AppleTree's Cadle also noted new items. "Red Baron pizza seems to be doing well. The same can be said for Pillsbury Toaster Strudel; they seem to be upward movers -- not only for breakfast but for other times of the day as well."
"I think some of the things that are also causing category growth is some new items to the category," agreed Plumb's Wedberg, indicating strudel should do well now that the winter months are here.
"And a bunch of entrees are doing quite well. And Tony's breakfast pizza is another new item that's showing some positive signs," said Wedberg.
According to one Midwestern retailer, in some instances pizzas are having to squeeze into an already tight breakfast case.
"The breakfast pizzas are an excellent, quality product," he said. "But some of the problems they've had with that is in the merchandising, because the breakfast section is already crammed. And all the other [pizza manufacturer products] are in the pizza section, so it sometimes meets with retailer resistance."
He said there are times when the breakfast pizza ends up in the regular pizza section, which results in a loss of sales.
"I had a lot of success with toaster strudel," he added. "I was a little hesitant about expanding on those, but they did very well."
Dave Dickerson, grocery merchandiser for Scott's Food Stores, a 13-unit superstore chain based in Fort Wayne, Ind., said, "Tony's breakfast pizza has gotten off to a quick start."

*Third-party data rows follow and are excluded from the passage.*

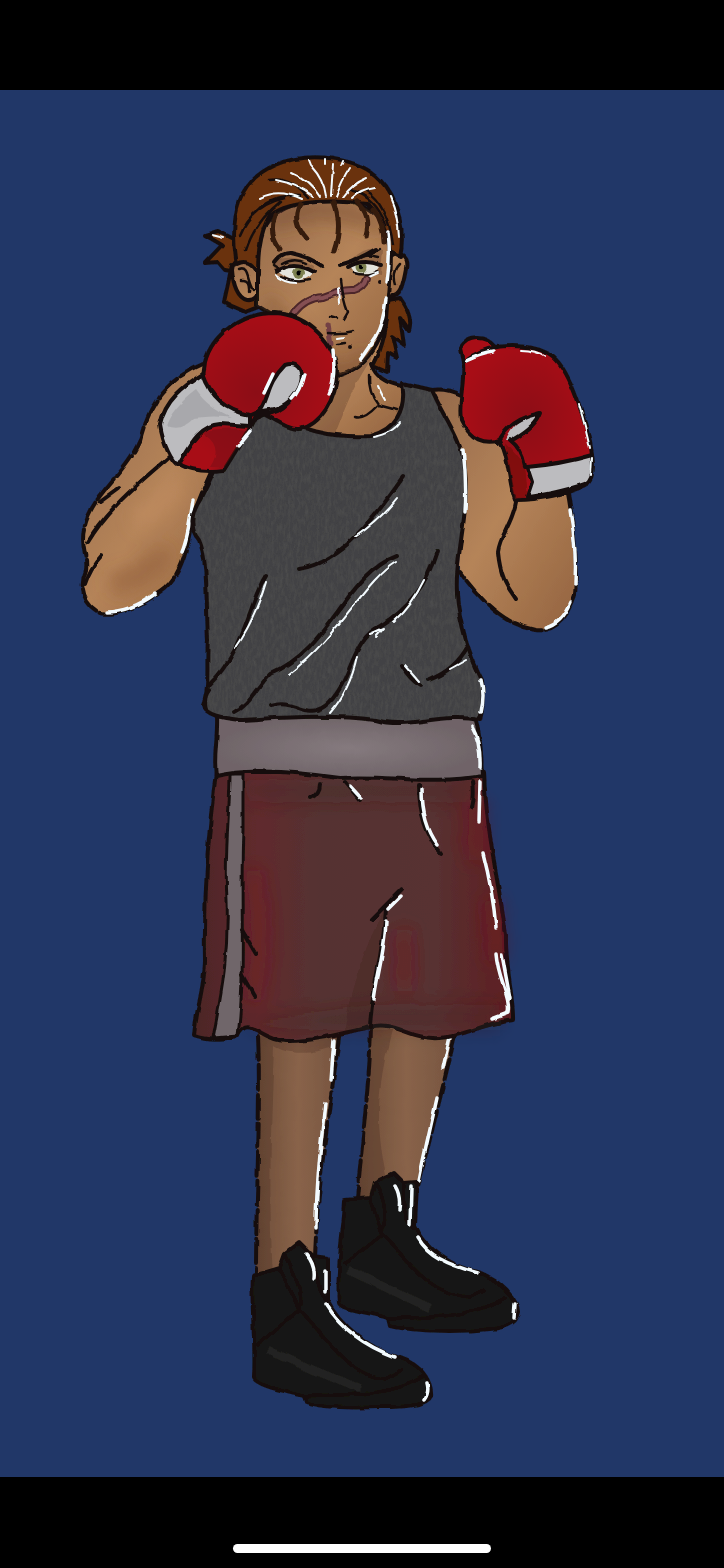
<!DOCTYPE html>
<html lang="en">
<head>
<meta charset="utf-8">
<title>Boxer illustration</title>
<style>
:root{--bar:#000;--backdrop:#213768;--ink:#17100e;--skin:#a87a53;--skin-dark:#7c563e;--hair:#6b3210;--hair-dark:#351a0c;--glove:#a30d15;--glove-dark:#70080e;--cuff:#bcbcbf;--tank:#434345;--band:#776c70;--shorts:#55302f;--boot:#191918;--shine:#f3fbff}
html,body{margin:0;width:724px;height:1568px;overflow:hidden;background:var(--bar)}
svg{display:block}
.outline{stroke:var(--ink);stroke-width:4;stroke-linejoin:round;stroke-linecap:round}
.line{fill:none;stroke:var(--ink);stroke-width:4;stroke-linecap:round;stroke-linejoin:round}
.thin{stroke-width:2.5}
.shine{fill:none;stroke:var(--shine);stroke-width:3.5;stroke-linecap:round;stroke-linejoin:round}
.fine{stroke-width:2}
.shade{fill:#3c2119;opacity:.25}
.skin{fill:url(#skin)}
.hair{fill:var(--hair)}
.glove{fill:url(#glove)}
.cuff{fill:var(--cuff)}
.boot{fill:var(--boot)}
</style>
</head>
<body>
<svg width="724" height="1568" viewBox="0 0 724 1568" role="img" aria-label="Boxer with raised red gloves, grey tank top and maroon shorts">
<defs>
<linearGradient id="skin" x1="0" y1="0" x2="1" y2="1"><stop offset="0" stop-color="#94694a"/><stop offset=".5" stop-color="#b58459"/><stop offset="1" stop-color="#93633f"/></linearGradient>
<linearGradient id="leg"><stop offset="0" stop-color="#6d4d39"/><stop offset=".5" stop-color="#896349"/><stop offset="1" stop-color="#765440"/></linearGradient>
<radialGradient id="glove"><stop offset="0" stop-color="#8c0c13"/><stop offset="1" stop-color="#a80e17"/></radialGradient>
<linearGradient id="shorts"><stop offset="0" stop-color="#4c2627"/><stop offset=".2" stop-color="#602a2d"/><stop offset=".4" stop-color="#553231"/><stop offset=".75" stop-color="#583131"/><stop offset="1" stop-color="#5e1e22"/></linearGradient>
<radialGradient id="band"><stop offset="0" stop-color="#857a7e"/><stop offset="1" stop-color="#6f6468"/></radialGradient>
<filter id="weave" x="0" y="0" width="1" height="1"><feTurbulence type="fractalNoise" baseFrequency=".35 .12" numOctaves="2" seed="4" result="n"/><feColorMatrix in="n" values="0 0 0 0 .08  0 0 0 0 .08  0 0 0 0 .08  1.6 0 0 0 -.6" result="g"/><feComposite in="g" in2="SourceGraphic" operator="in" result="t"/><feMerge><feMergeNode in="SourceGraphic"/><feMergeNode in="t"/></feMerge></filter>
<filter id="soft" x="-50%" y="-50%" width="200%" height="200%"><feGaussianBlur stdDeviation="9"/></filter>
<filter id="sketch" x="-5%" y="-5%" width="110%" height="110%"><feTurbulence type="fractalNoise" baseFrequency=".06" numOctaves="2" seed="8"/><feDisplacementMap in="SourceGraphic" scale="4" xChannelSelector="R" yChannelSelector="G"/></filter>
<path id="tank-shape" d="M240 425L270 412C300 430 330 438 370 436C395 430 407 410 402 383L432 390C445 420 463 440 465 470C470 520 452 560 458 605C464 640 472 660 482 680C484 700 482 712 480 720C440 712 410 730 375 720C330 714 280 718 240 720C222 718 205 715 203 705C210 690 206 660 208 640C206 600 208 560 199 540C190 530 190 515 200 500C208 485 214 470 222 455Z"/>
<path id="face-shape" d="M257 245C264 212 290 200 330 200C367 200 387 218 391 245C391 285 389 312 381 335C372 355 358 370 341 375C320 370 298 346 290 325L257 305Z"/>
<clipPath id="face-clip"><use href="#face-shape"/></clipPath>
</defs>

<rect width="724" height="1568" fill="var(--bar)"/>
<rect id="backdrop" y="90" width="724" height="1387" fill="var(--backdrop)"/>

<g id="boxer" filter="url(#sketch)">
<g id="legs">
<path d="M372 1022L456 1030C441 1090 430 1140 417 1195L357 1205C362 1140 370 1080 372 1022Z" fill="url(#leg)"/>
<path class="shade" d="M372 1025L392 1030C376 1090 374 1130 390 1190L357 1205C362 1140 370 1080 372 1025Z"/>
<path class="line" stroke-dasharray="22 5" d="M371 1025C370 1080 362 1140 357 1200M456 1032C442 1090 430 1140 417 1190"/>
<path class="shine" d="M450 1037L443 1068M437 1098C430 1130 424 1155 419 1180"/>
<path d="M258 1030H340C333 1090 318 1170 315 1262L256 1280C256 1190 261 1110 258 1030Z" fill="url(#leg)"/>
<path class="shade" d="M258 1036H338L336 1046C310 1056 285 1054 274 1046C271 1120 268 1200 273 1276H256C256 1190 261 1110 258 1036Z"/>
<path class="line" stroke-dasharray="24 5" d="M258 1036C261 1110 256 1190 256 1272M339 1036C333 1090 318 1170 315 1258"/>
<path class="shine" d="M334 1040L331 1080M325 1103C321 1145 316 1180 316 1228"/>
</g>

<g id="boots">
<g id="boot-right">
<path class="boot outline" d="M345 1200L371 1198L375 1182L394 1173L404 1183L417 1182L415 1225C425 1250 455 1268 478 1272C500 1280 518 1300 518 1312C516 1324 505 1328 490 1329C460 1332 420 1332 390 1326L388 1318C370 1312 340 1310 339 1303C336 1270 344 1230 345 1200Z"/>
<path class="line" stroke="#050505" d="M376 1184C386 1200 388 1225 380 1232C405 1255 425 1295 470 1297L484 1290M371 1200L382 1235L345 1264M388 1318C430 1318 470 1318 505 1298M404 1185C402 1205 404 1220 414 1228"/>
<path d="M348 1270C370 1280 400 1294 430 1308" stroke="#292927" stroke-width="8" fill="none" opacity=".6"/>
<path class="shine" d="M395 1186C400 1194 400 1203 399 1210M411 1187L410 1224M418 1238C428 1255 445 1264 478 1273M515 1304L514 1318"/>
</g>
<g id="boot-left">
<path class="boot outline" d="M253 1276L280 1268L285 1254L299 1243L312 1256L328 1258L328 1300C340 1325 370 1350 400 1358C425 1366 432 1385 431 1396C427 1406 405 1407 380 1407C350 1408 320 1408 306 1402L304 1396C280 1390 256 1385 254 1378C256 1340 251 1310 253 1276Z"/>
<path class="line" stroke="#050505" d="M286 1256C294 1275 304 1292 300 1310C325 1335 345 1375 385 1379L402 1370M280 1270L300 1310L258 1344M304 1396C345 1394 390 1398 424 1376M312 1258C318 1275 316 1290 328 1302"/>
<path d="M268 1350C295 1362 325 1376 360 1388" stroke="#292927" stroke-width="8" fill="none" opacity=".6"/>
<path class="shine" d="M306 1254C313 1262 315 1270 314 1278M325 1270V1292M326 1304C342 1330 365 1346 395 1357M427 1383C429 1390 427 1396 424 1400"/>
</g>
</g>

<g id="shorts">
<path class="outline" fill="url(#shorts)" d="M216 772H484C486 830 500 890 506 935C505 965 514 1000 513 1020C480 1024 465 1036 440 1038C410 1040 395 1020 370 1027C340 1034 310 1042 285 1041C260 1040 248 1014 238 1036C225 1042 205 1040 194 1036C196 1010 205 985 205 960C204 890 208 830 216 772Z"/>
<g filter="url(#soft)"><path d="M252 870Q266 940 252 1000M404 930V990M476 800V860M492 900L496 960" stroke="#791d25" stroke-width="16" fill="none" opacity=".5"/><path class="shade" d="M240 780H470V802H250ZM250 1020L370 1005L500 1005V1030H250Z"/></g>
<path class="shade" d="M384 910C366 945 350 985 345 1030L370 1025C372 990 383 950 384 910Z"/>
<path d="M230 774H243L243 830C240 900 246 970 238 1036L213 1038C220 1000 229 960 227 900C224 850 230 810 230 774Z" fill="#70666a" stroke="var(--ink)" stroke-width="3"/>
<path class="line" d="M402 889L372 919M386 908C384 950 372 985 370 1027M320 784Q320 793 311 798M345 782L360 800M419 785C419 815 428 838 441 853M472 782Q474 795 471 808M242 930L256 954M242 975L254 996"/>
<path class="shine" d="M401 896L388 909M386 922C385 950 377 975 374 1000M350 786L361 798M422 790C422 815 429 833 438 845M480 782L479 822M483 853C490 880 494 905 496 928M496 953C498 980 511 995 508 1013L492 1019M502 955L510 998"/>
<path id="waistband" class="outline" fill="url(#band)" d="M217 716L475 718C482 740 481 760 482 776C430 785 390 775 340 778C300 772 250 768 216 776C213 755 218 740 217 716Z"/>
<path class="shine" d="M472 727Q481 742 480 768"/>
</g>

<g id="arms">
<path class="skin" d="M205 362C170 376 150 400 140 440C125 475 90 495 84 530C80 545 88 555 86 570C78 590 85 605 100 613C120 618 150 600 165 588C185 570 188 540 192 520C200 495 212 480 240 430L240 370Z"/>
<g filter="url(#soft)"><path d="M110 585Q145 580 165 550" stroke="#8a5836" stroke-width="18" fill="none" opacity=".55"/><path d="M180 480Q165 510 135 520" stroke="#c69163" stroke-width="16" fill="none" opacity=".6"/></g>
<path class="line" stroke-dasharray="26 4" d="M203 364C170 378 150 400 140 440C125 475 90 495 84 530C80 545 88 555 86 570C78 590 85 605 100 613C120 618 150 600 165 588C185 570 188 540 192 520C199 498 205 486 212 470"/>
<path class="line" d="M170 456C145 478 110 505 88 542M119 488L100 502M102 555Q90 568 85 584"/>
<path class="shine" d="M193 500C190 520 188 538 182 552M155 594Q130 612 106 612"/>
<path class="skin" d="M432 390C445 388 460 392 470 400L505 440L515 495L567 488C573 520 578 560 575 595C565 625 550 632 535 630C505 625 480 600 460 572C460 540 470 500 465 465C460 435 440 415 432 390Z"/>
<path class="line" stroke-dasharray="28 4" d="M432 390C445 388 456 392 465 398M567 488C573 520 578 560 575 595C565 625 550 632 535 630C505 625 480 600 460 572"/>
<path class="line" d="M516 502C512 525 500 535 498 552C500 575 506 585 516 599"/>
<path class="shine" d="M570 510Q577 550 575 585M571 602Q562 624 545 628"/>
</g>

<g id="neck">
<path class="skin" d="M300 330L388 335L373 368C380 378 395 383 403 385C407 410 395 430 370 436C340 437 310 434 285 422Z"/>
<path class="shade" d="M310 350L342 376L374 355C350 390 345 410 335 434L290 423Z"/>
<path class="line" d="M371 364C376 378 388 384 403 386"/>
<path class="line thin" stroke="#55351f" d="M369 375Q368 392 378 405L397 410M377 406Q364 420 355 417"/>
<path class="shine fine" d="M378 386Q382 395 385 400"/>
</g>

<g id="tank-top">
<use href="#tank-shape" fill="var(--tank)" filter="url(#weave)"/>
<use href="#tank-shape" class="outline" fill="none"/>
<path class="line" d="M404 476C380 510 345 562 299 569M397 556C345 575 330 650 270 674C255 690 250 705 235 712M266 576C248 605 245 650 209 685M437 551C425 590 405 612 380 626C350 640 352 685 325 706C305 720 295 698 270 706M468 646Q455 670 429 680M402 666Q410 680 421 686M209 690Q203 698 206 710"/>
<path class="shine" d="M463 450Q467 480 465 512M481 680Q485 695 481 712"/>
<path class="shine fine" d="M397 498Q380 520 355 537M396 562C365 580 340 635 289 674M424 580Q412 605 394 621M266 582Q255 620 235 648M357 657Q350 690 330 713M370 634L384 628L376 637M405 666L419 682M466 660L450 669M373 437Q393 433 400 422"/>
</g>

<g id="head">
<g id="hair-back" class="hair outline">
<path d="M240 242L218 231L205 235L222 245L205 263L218 262L225 270L238 272Z"/>
<path d="M232 265L224 302L232 306L246 312L262 306L260 280Z"/>
<path d="M388 300L400 298C412 315 411 325 409 331L400 318L404 345L392 336L397 358L388 353L387 372L373 366C384 345 388 320 388 300Z"/>
</g>
<path class="skin outline" d="M258 272C247 256 233 258 232 270C233 285 238 298 247 300C255 301 258 295 259 290ZM390 258C400 249 408 256 406 268C403 285 400 299 389 296Z"/>
<path class="line thin" stroke="#65402a" d="M239 270C249 266 247 282 253 290M242 281Q250 280 249 292M400 264Q392 272 396 285"/>
<use href="#face-shape" class="skin outline"/>
<g clip-path="url(#face-clip)">
<g filter="url(#soft)"><path d="M270 222Q330 195 385 228" stroke="#704425" stroke-width="16" fill="none" opacity=".55"/><path d="M266 300L300 340L340 376L370 358" stroke="#754a2d" stroke-width="12" fill="none" opacity=".6"/></g>
<path class="shade" d="M272 262Q294 252 314 266L313 274L275 273ZM348 264Q364 244 383 250L381 274L350 270Z"/>
</g>
<path class="hair outline" d="M237 265C228 215 240 180 275 165C310 150 360 158 380 180C400 200 405 235 400 257L390 252C388 235 380 215 368 204C340 200 290 199 270 215C258 235 258 260 258 275Q250 258 237 265Z"/>
<path class="line thin" stroke="var(--hair-dark)" d="M240 235Q252 205 285 198M246 250Q255 222 280 202M253 215Q270 194 300 196M365 190Q388 205 393 245M350 190Q375 196 386 225M270 180Q290 176 308 198"/>
<path class="shine fine" stroke="#ead6c5" d="M276 180Q298 184 313 197M292 173Q310 180 320 197M311 166Q324 180 326 197M333 164L331 196M350 168Q342 180 336 197M367 178Q352 184 343 197M260 198Q280 188 302 199M374 188Q360 190 352 198M224 238L212 235M390 197Q398 215 399 237M308 160L310 165M325 159V164M343 161L341 166"/>
<path fill="none" stroke="var(--hair-dark)" stroke-width="5" stroke-linecap="round" d="M275 214Q268 235 280 249M300 204Q291 222 306 238M334 202Q343 225 334 251M357 202Q372 215 366 236M374 210Q384 225 384 242"/>
<path class="shine" d="M388 232Q391 255 387 282M386 299Q383 325 375 338L360 360"/>

<g id="eyes">
<path fill="#e4e4dc" d="M278 272Q293 263 313 273Q307 282 290 280ZM350 266Q365 260 379 267Q375 276 355 273Z"/>
<circle cx="299" cy="273" r="6" fill="#7c8050"/><circle cx="361" cy="267" r="5.5" fill="#7c8050"/>
<circle cx="299" cy="273" r="2.5"/><circle cx="361" cy="267" r="2.2"/>
<path class="line" d="M276 272Q293 260 314 272M348 267Q362 258 381 265"/>
<path class="line thin" d="M281 277Q295 284 310 280M354 273Q367 277 377 271M274 266L280 270M282 264Q294 257 306 263M355 259Q367 253 379 257M371 254L380 249"/>
<path class="line" stroke-width="5" d="M274 263Q282 252 291 253Q307 256 322 266M339 265Q356 261 376 249"/>
<path class="shine fine" d="M275 275Q284 283 296 283M368 276L377 272"/>
</g>
<g id="scar" fill="none" stroke-linecap="round"><path stroke="#4d282a" stroke-width="8" d="M294 313Q305 298 323 297Q342 289 354 290Q364 287 366 279"/><path stroke="#855052" stroke-width="4" d="M294 313Q305 298 323 297Q342 289 354 290Q364 287 366 279"/><path stroke="#734145" stroke-width="5" d="M328 325L331 344"/></g>
<g id="nose-and-mouth">
<path class="line thin" d="M341 280Q343 300 348 312L344 319M330 316L337 318M328 333Q342 334 354 331M337 344L345 343"/>
<path class="shine fine" d="M339 288L340 303M337 338L344 337"/>
<circle cx="350" cy="347" r="2" fill="var(--ink)"/><circle cx="379" cy="282" r="2" fill="var(--ink)"/>
</g>
</g>

<g id="glove-left">
<path class="glove outline" d="M205 362C212 335 240 313 275 313C310 315 335 345 337 370C337 400 320 425 300 429C285 430 270 415 258 412L250 428L224 470C200 473 180 468 176 460L200 400Z"/>
<path fill="var(--glove-dark)" opacity=".45" d="M200 432Q225 426 248 430L224 468L210 467Q225 445 200 432Z"/>
<path class="cuff outline" d="M203 374C185 385 165 400 160 425C163 445 172 462 178 465C190 445 200 425 220 424L250 426V415C225 410 210 395 203 374Z"/>
<path fill="#96969a" opacity=".5" d="M196 390Q172 408 166 426Q181 432 194 418Q215 415 232 418Q208 408 196 390Z"/>
<path class="cuff outline" d="M258 413C270 400 265 385 285 365C300 360 306 375 298 390C285 412 270 416 258 413Z"/>
<path class="line" d="M298 390C284 414 264 409 258 412M258 412L249 416"/>
<path class="shine" d="M333 350Q336 378 329 394M304 374Q300 391 292 399M273 374L264 393M250 431L238 446"/>
</g>

<g id="glove-right">
<path class="glove outline" d="M463 362L460 348C468 335 485 335 495 347C515 345 535 347 547 353C568 362 581 410 590 440C593 460 595 475 586 485C570 493 540 500 515 500C508 480 510 460 500 440C485 445 470 440 461 420C458 400 465 385 463 362Z"/>
<path fill="var(--glove-dark)" opacity=".6" d="M505 442L524 464L527 497L515 499Z"/>
<path class="cuff outline" d="M527 467C550 465 575 460 592 455C594 470 593 480 585 484C565 491 540 496 527 497L532 482Z"/>
<path class="cuff" d="M506 440C513 424 530 410 540 414C537 425 522 430 513 440Z"/>
<path class="line" d="M498 443Q508 420 540 413Q535 427 514 439M510 440Q522 449 525 466M463 362Q478 350 497 347"/>
<path class="shine" stroke="#d2c5c7" stroke-width="5" d="M466 360Q480 353 494 351"/>
<path class="shine fine" d="M521 350Q536 350 546 357M579 405Q586 428 590 448M592 458L591 475"/>
</g>
</g>

<rect id="home-indicator" x="233" y="1544" width="258" height="9" rx="4.5" fill="#fff"/>
</svg>
</body>
</html>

Dickerson said he thinks the success of these new items is driven by the fact that many of these products "are competitively priced and microwavable, which makes them quick and easy."
Malone & Hyde's Longtemps also pointed to quick and easy as being the driving force behind the new appeal of breakfast items. "I think it's been growing in success because the products are ready to go; you just pop it in the microwave," Longtemps said.
Entrees "have pancakes, a little egg, bacon, sausage and so on and so forth," he said. "It makes it easy for the mother to throw them in the microwave and feed her children on their way to school. Breakfast is in the fast lane for working moms and dads in the morning and, sometimes, on the lunch side of it."
With waffles demanding their fair share of case space and new products coming on board, some retailers are adjusting the space allotment of frozen breakfasts. "We expanded it anywhere from one to two doors," said Mayfair's Sninski. "So now our stores have between five and eight doors for frozen breakfast items.
"And in our new store we went to a vertical set where we run them up and down. We used to run the orange juice [vertically] instead of the waffles. Now, we have the waffles running up and down and the juice, a separate category, next to it," he explained. "So the presentation is a lot nicer. I think it should increase sales because the consumer shops up and down."
"The space allotted to the breakfast category hasn't changed much in almost three years," said Wonder Market's Gould. "At that time we added an additional door to the category to accommodate the breakfast entrees. And since then, breakfast entrees are almost a thing of the past and their space has been given to the new items."
"We set each store differently," explained M&E's Thibodeaux. "We get that store's history and try to set up frozen breakfast according to what sells. And if we're remodeling a store, we'll update wherever is necessary."
"I would say retailers aren't adding space to the category," said the Midwestern retailer, "they're adjusting [the product mix] simply because they're tight on other space."
On the advertising and promotion front, retailers said they are benefiting from manufacturer support. Save Mart's Brooks said his store is doing promotional activity to stimulate growth in brands.
"They're all competitive in their advertising, which helps our sales," said Mayfair's Sninski.
"There's really not been any changes in merchandising," said Wonder Market's Gould. "As far as advertising, the most aggressive companies are Eggos and Lenders, who continue to feature their products on a monthly basis."